With this pairing, Christoph Spering continues his exploration of some of the byways of the choral and vocal repertoire. Schumann’s choral music is desperately neglected, even by the standards of a composer who is still often misunderstood. That said, the two works recorded here don’t perhaps on paper present his best side. Richard Wigmore has described Der Rose Pilgerfahrt (‘The Pilgrimage of the Rose’) as ‘German Romanticism at its most sickly sweet’ (3/11) and it is clear how the tale of a rose becoming human to experience love might appeal more to 19th-century sensibilities than to our own.
SOMM RECORDINGS announces the release of Kathleen Ferrier in New York, historic performances of Mahler and Bach by the much-loved contralto during her triumphant visits to the United States in 1948 and 1950. Recorded live on Ferriers only appearances in Carnegie Hall in January 1948, four months after her acclaimed performance at the inaugural Edinburgh International Festival, Mahlers Das Lied von der Erde reunited her with the conductor Bruno Walter and saw her making first appearances with tenor Set Svanholm and the New York Philharmonic Orchestra. Re-mastered by Norman White and Adrian Tuddenham, this remarkable account pre-dates Ferriers often-reissued 1952 recording by four years and finds her in exhilarating fresh voice a vivid, vital display of a great artist at her peak.

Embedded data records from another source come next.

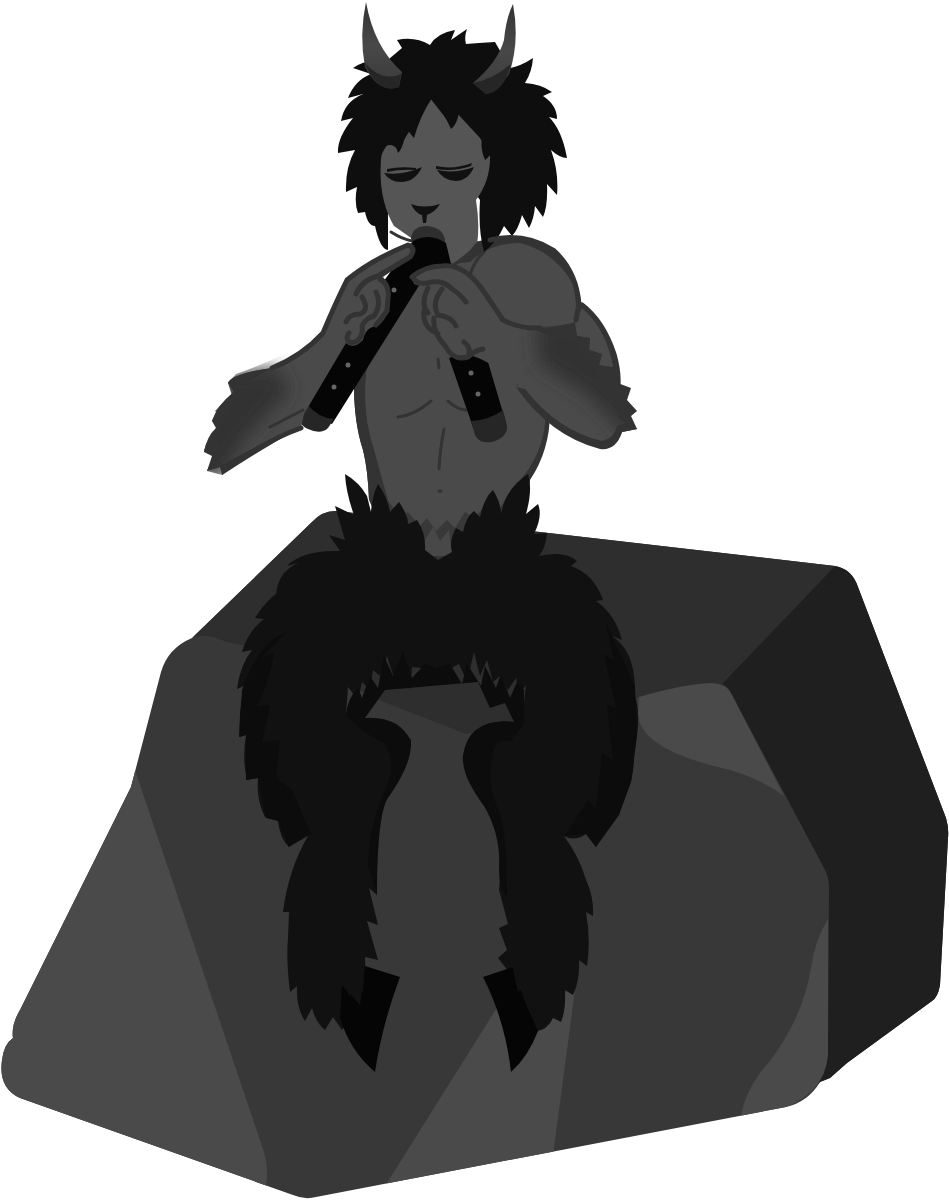
<!DOCTYPE html>
<html lang="en">
<head>
<meta charset="utf-8">
<title>Faun playing the double flute</title>
<style>
:root{--paper:#fff;--rock:#383838;--rock-top:#2e2e2e;--rock-dark:#1f1f1f;--rock-light:#4a4a4a;--skin:#4a4a4a;--face:#555;--line:#333;--hair:#0e0e0e;--fur:#111;--fur-deep:#0c0c0c;--flute:#050505;--flute-end:#262626}
html,body{margin:0;background:var(--paper)}
body{width:949px;height:1200px;overflow:hidden}
svg{display:block}
.rock{fill:var(--rock)}.rock-top{fill:var(--rock-top)}.rock-dark{fill:var(--rock-dark)}.rock-light{fill:var(--rock-light)}
.skin{fill:var(--skin)}.face{fill:var(--face)}.shade{fill:var(--line)}
.line{fill:none;stroke:var(--line);stroke-width:5;stroke-linecap:round;stroke-linejoin:round}
.edge{stroke:var(--line);stroke-width:7;stroke-linejoin:round}
.thin{stroke-width:3}
.hair{fill:var(--hair)}.fur{fill:var(--fur)}.fur-deep{fill:var(--fur-deep)}
.flute{fill:var(--flute)}.flute-end{fill:var(--flute-end)}.holes{fill:#666}
.features{fill:#111}
</style>
</head>
<body>
<svg width="949" height="1200" viewBox="0 0 949 1200" role="img" aria-label="A faun sitting on a boulder playing a double flute">
<defs>
<clipPath id="boulder"><path d="M335 511Q322 511 312 522L192 638Q168 648 161 672L131 787L20 1010Q11 1025 13 1038Q4 1044 2 1060Q-2 1088 20 1098L293 1195Q305 1200 316 1197L786 1107Q808 1102 820 1082L830 1078L847 1063L932 1001Q938 997 940 985L948 838Q949 828 946 818L858 587Q852 569 835 566L540 532Z"/></clipPath>
<linearGradient id="hornTone" x1="0" y1="0" x2="0" y2="1"><stop offset="0" stop-color="#333"/><stop offset=".5" stop-color="#484848"/><stop offset="1" stop-color="#3a3a3a"/></linearGradient>
<filter id="soft" x="-30%" y="-30%" width="160%" height="160%"><feGaussianBlur stdDeviation="9"/></filter>
<clipPath id="leftForearm"><path d="M346 279L322 333Q285 357 236 374L228 383L238 387L215 411L222 417L204 450L216 453L207 471L222 475Q262 450 303 427L350 340L400 262Z"/></clipPath>
<clipPath id="rightForearm"><path d="M468 267L503 319Q530 332 573 323L577 336L590 338L589 350L602 354L599 365L614 370L611 382L627 389L623 400L636 411L628 417L637 429L622 432Q616 451 590 443Q545 427 518 385L470 357Z"/></clipPath>
</defs>

<g id="rock" clip-path="url(#boulder)">
<rect class="rock" width="949" height="1200"/>
<path class="rock-top" d="M180 642Q205 630 226 642L280 652L384 702L466 734L640 697Q695 680 722 684L835 566L858 520L310 500Z"/>
<path class="rock-dark" d="M835 566L722 684Q729 687 733 697L824 868Q829 877 829 888L828 1050Q826 1068 818 1084L949 1060V560Z"/>
<path class="rock-light" d="M135 770L264 1152Q269 1168 266 1187L0 1120V980Z"/>
<path class="rock-light" d="M639 697Q684 684 712 683Q727 684 732 695L784 796Q755 775 718 767Q641 748 638 715Z"/>
<path class="rock-light" d="M828 919V1055Q824 1108 741 1118Q744 1090 770 1061Q803 1017 811 968Q815 940 828 919Z"/>
<path class="rock-light" d="M385 1186L500 1003L575 990L553 1155Z"/>
</g>

<g id="torso">
<path class="shade" d="M490 239Q524 230 554 250Q578 271 581 304Q601 319 614 352Q621 376 620 395L550 412Q550 450 530 480L518 560H395L369 500Q368 470 363 450Q353 420 354 375L385 300L430 250Z"/>
<path class="skin" d="M470 262Q490 243 520 243Q555 252 573 284Q578 302 575 322L582 308Q600 323 609 350Q616 372 615 388L560 400L545 402Q549 442 525 474L505 500L476 548L440 553L400 535L382 488Q377 455 369 435Q363 405 366 372L400 270Z"/>
<path class="shade" d="M354 375L366 370Q362 405 371 440L388 500L369 500Q368 470 363 450Q353 420 354 375Z"/>
<path class="line thin" d="M398 417Q415 415 431 401M448 401Q456 409 466 410M444 429Q440 450 439 469M439 491H441M438 359L439 368M484 252Q473 262 470 276M545 402Q532 389 518 384"/>
<path d="M386 498L400 516L408 512L420 526L427 518L436 531L447 520L455 528L465 512L474 518L494 496V555H386Z" fill="#383838"/>
<path d="M425 540L433 527L440 541L449 530L452 556H425Z" fill="#484848"/>
</g>

<g id="fur">
<path class="fur" d="M345 474Q359 482 367 496L371 512Q372 496 378 484Q388 498 390 512L399 502Q408 515 408 524L417 520Q426 533 425 550L438 560L452 552Q449 540 456 528L463 532Q466 517 474 511L480 517Q484 498 493 490Q501 503 501 514Q506 488 528 474Q533 489 526 514L538 504Q543 516 534 534L547 533Q546 547 539 556Q565 550 577 561L571 566Q594 574 603 600L596 601Q615 614 622 640L612 636Q634 650 635 687L627 680Q642 700 637 736L631 730Q637 756 631 782L624 775Q624 797 619 815L610 808Q602 830 596 847L586 834Q575 842 564 836Q580 858 586 880Q594 897 593 916L586 912Q591 940 587 966L579 960Q580 980 573 995L565 990Q566 1010 561 1022L553 1018Q548 1030 534 1032L517 1000L509 972L498 958L507 950L499 928L508 924L499 890L503 840Q490 812 472 787Q457 763 470 738Q488 718 514 722L523 712L526 685L519 694L516 678L508 690L500 676L493 682L487 660L480 676L474 652L467 682L459 664L446 671L412 667L410 690L401 664L394 678L387 656L380 676L373 670L370 690L362 682L358 700L348 687L346 715L360 722Q393 714 411 740Q409 770 385 802Q372 820 377 895L369 888L378 925L367 921L378 960L365 957L366 1000L342 1030L333 1017L325 1030Q316 1023 312 1008L305 1021Q296 1008 297 986L290 992Q286 960 288 938L289 912L283 912Q288 870 309 834Q296 830 289 847Q280 839 278 821L265 817Q256 800 258 778L247 780Q242 760 246 735L240 737Q238 705 246 685L237 689Q240 665 252 650L242 652Q248 631 264 619L255 618Q269 595 290 585L276 598Q276 573 298 563L287 566Q302 550 340 551L329 535L345 540L335 506L354 515Q346 493 345 474Z"/>
<path class="fur-deep" d="M287 632Q259 641 242 690L239 737L246 735L246 780L258 778L266 818L278 821L289 847L311 834L292 790L276 777L280 740L262 742L270 705L257 706Q270 680 274 653L262 657ZM605 620L614 660L604 654L616 708L607 704L613 760L602 753L596 808L588 800L564 836L586 834L596 847L619 815L631 782L637 736L635 687Z"/>
<path class="fur-deep" d="M346 715Q347 700 358 687L362 698L370 676L378 688L384 656L393 676L403 652L412 678L425 664L436 668L450 664L462 684L467 664L481 686L485 666L496 688L501 674L510 698L517 682L524 690V724L510 741Q494 738 493 755Q485 780 499 812Q507 830 507 896Q499 891 499 868Q501 835 484 806Q461 775 463 755Q469 717 514 722L505 703L490 708L478 682L385 690L365 718Q400 716 411 742Q412 764 389 796Q377 812 377 895L368 865Q369 825 386 788Q398 756 382 742Q367 736 346 715Z"/>
</g>

<g id="hooves" class="flute">
<path d="M365 966L400 977Q382 1025 375 1072Q349 1050 340 1017L342 985L360 1005Z"/>
<path d="M483 977L513 967L525 1002L538 1031Q528 1057 511 1072Q505 1020 483 977Z"/>
<path class="fur" d="M325 970L345 988L350 996L355 987L363 992L365 960L340 940ZM512 965L518 992L524 988L537 1020L550 970Z"/>
</g>

<g id="head">
<path class="hair" d="M397 40Q415 36 430 45Q437 33 455 30L451 40L467 29Q464 37 466 44L479 43L495 42L510 68Q521 66 533 58Q532 72 525 83Q541 84 552 92L543 96Q557 105 557 119L549 117Q562 130 567 158Q560 158 551 150Q559 172 557 195L547 184Q548 206 543 217L535 206Q534 219 529 228L522 215Q518 230 512 236L504 226Q497 242 484 252Q478 230 480 200L430 130L388 165L388 250Q380 249 375 226Q368 226 365 212L358 213Q354 203 357 187L346 192Q345 168 355 150L338 153Q337 138 353 118L341 121Q344 102 363 94L348 98Q355 80 371 74L353 68Q369 57 383 64L402 48Z"/>
<path class="face" d="M382 150Q390 140 398 150L410 130L430 98L448 121L456 112L480 138L490 154Q491 180 476 200Q480 225 477 245L453 264L414 240L394 226Q376 195 382 150Z"/>
<path class="hair" d="M380 158Q378 115 425 75Q465 70 487 112L491 140Q497 151 485 160Q479 147 483 130Q476 108 460 103Q459 123 451 129Q444 113 432 98Q420 116 414 138Q403 126 406 118Q406 145 398 153Q394 144 397 132Q386 144 380 158Z"/>
<path class="line thin" d="M477 244Q467 258 453 265M391 232Q402 239 412 241"/>
<g fill="url(#hornTone)">
<path d="M366 2Q374 47 402 72L399 87Q379 94 365 67Q359 35 366 2Z"/>
<path d="M513 4Q520 42 509 74Q497 92 486 94L473 83Q498 62 504 40Q506 18 513 4Z"/>
</g>
<path d="M364 62Q382 83 401 74L399 87Q378 95 364 62ZM473 83Q492 80 511 64Q504 92 486 94Z" fill="#262626"/>
<g id="face-details" class="features">
<path d="M384 173Q402 176 422 167Q415 182 401 182Q390 182 384 173ZM437 170Q455 174 474 167Q468 181 455 181Q443 180 437 170Z"/>
<path d="M387 169Q401 166 416 168L416 170Q400 169 387 172ZM436 166Q453 170 472 163L471 166Q453 172 436 169Z"/>
<path d="M411 204Q424 209 440 204Q435 212 427 215L426 223H423L422 215Q415 213 411 204Z"/>
</g>
<path d="M411 239Q412 226 427 226Q447 228 445 246L440 257L416 246Z" fill="#2e2e2e"/>
</g>

<g id="flutes">
<path class="flute" d="M413 241Q430 232 446 243L451 264L420 284L332 424L302 411L386 278Z"/>
<path class="flute-end" d="M307 404Q318 418 334 419L328 428Q321 435 308 429Q297 424 300 413Z"/>
<path class="flute" d="M449 358L483 345L506 423L475 433Z"/>
<path class="flute-end" d="M471 421Q490 420 503 410L507 426Q508 437 492 442Q479 444 475 435Z"/>
<g class="holes"><circle cx="348" cy="365" r="2.5"/><circle cx="334" cy="387" r="2.5"/><circle cx="394" cy="290" r="2.5"/><circle cx="471" cy="373" r="2.5"/><circle cx="478" cy="394" r="2.5"/></g>
</g>

<g id="left-arm">
<path class="skin" d="M346 279Q370 262 410 243Q418 248 413 256L383 277Q392 286 390 298Q390 316 378 326Q366 326 363 340Q353 350 346 343L304 414L301 428Q262 442 222 475L224 464L207 471L216 453L204 452Q207 436 220 428L212 421Q217 407 234 402L228 383Q234 373 272 368Q300 355 322 333Z"/>
<g clip-path="url(#leftForearm)"><path d="M225 375L275 367L290 390L240 445L215 490L190 450Z" fill="#303030" filter="url(#soft)"/></g>
<path class="shade" d="M228 383Q230 374 272 368L238 387L244 391Q230 402 224 410L231 414Q218 428 213 440L222 443L213 460L224 464Q262 442 303 426Q260 450 222 475L220 467L207 471L212 456L204 452Q207 436 216 428L212 421Q217 405 234 392Z"/>
<path class="line" d="M272 368Q302 356 323 333Q335 304 347 280Q371 260 408 245Q417 248 410 257L378 276M378 276Q362 280 356 294M380 279Q390 285 388 298L387 311L376 325M376 292Q382 304 374 316Q366 318 362 326M362 297Q370 310 360 314Q349 314 346 322M362 326Q364 340 352 343Q344 340 349 333M301 428Q270 439 240 460"/>
<path class="line thin" d="M270 427L303 410"/>
</g>

<g id="right-arm">
<path class="skin" d="M412 274Q420 267 440 266Q464 262 481 288L502 319Q530 334 573 323L577 336L590 338L589 350L602 354L599 365L614 370L611 382L627 389L623 400L636 411L628 417L637 429L622 432Q616 451 590 443Q545 427 518 385Q490 360 469 355Q457 363 448 352L434 336Q420 325 424 309Q422 298 427 288L414 284Z"/>
<g clip-path="url(#rightForearm)"><path d="M535 325L580 318L645 410L632 440L585 393L540 365Z" fill="#303030" filter="url(#soft)"/></g>
<path class="shade" d="M530 328Q555 329 575 322L577 336L590 338L589 350L602 354L599 365L619 368L615 382L631 388L627 400L637 411L631 416L637 429L622 432Q616 451 600 449Q550 436 516 387L525 389Q558 431 602 441Q615 438 617 426L626 423L618 417L624 409L613 402L617 394L604 384L605 375L590 367L592 358L577 353L579 344L561 340Z"/>
<path class="line" d="M412 277Q425 266 442 266Q463 263 482 289L503 320Q520 329 540 328M413 278Q418 286 432 282Q444 280 452 289Q460 294 466 302M428 288Q420 304 428 313M442 289Q431 303 438 315Q452 317 456 326M424 311Q422 327 438 334M434 318Q432 332 446 347Q453 361 468 357Q472 348 464 342M469 356Q476 350 483 349"/>
<path class="line" d="M490 240Q524 232 553 250Q576 270 579 304L576 320M582 305Q603 321 614 354Q619 372 618 385"/>
</g>
</svg>
</body>
</html>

Die Krupps was one of the first pioneers of electronic and industrial music alongside Einstürzende Neubaten in the early 80s. Die Krupps’ first release was 1981’s Stahlwerksinfonie, a 30-minute musical monolith of metallic sounds, electric guitar, saxophone, shouts, a monotonic bass line, and a motorik beat. 35 years later Die Krupps decided to revisit and update this landmark effort with Stahlwerkrequiem…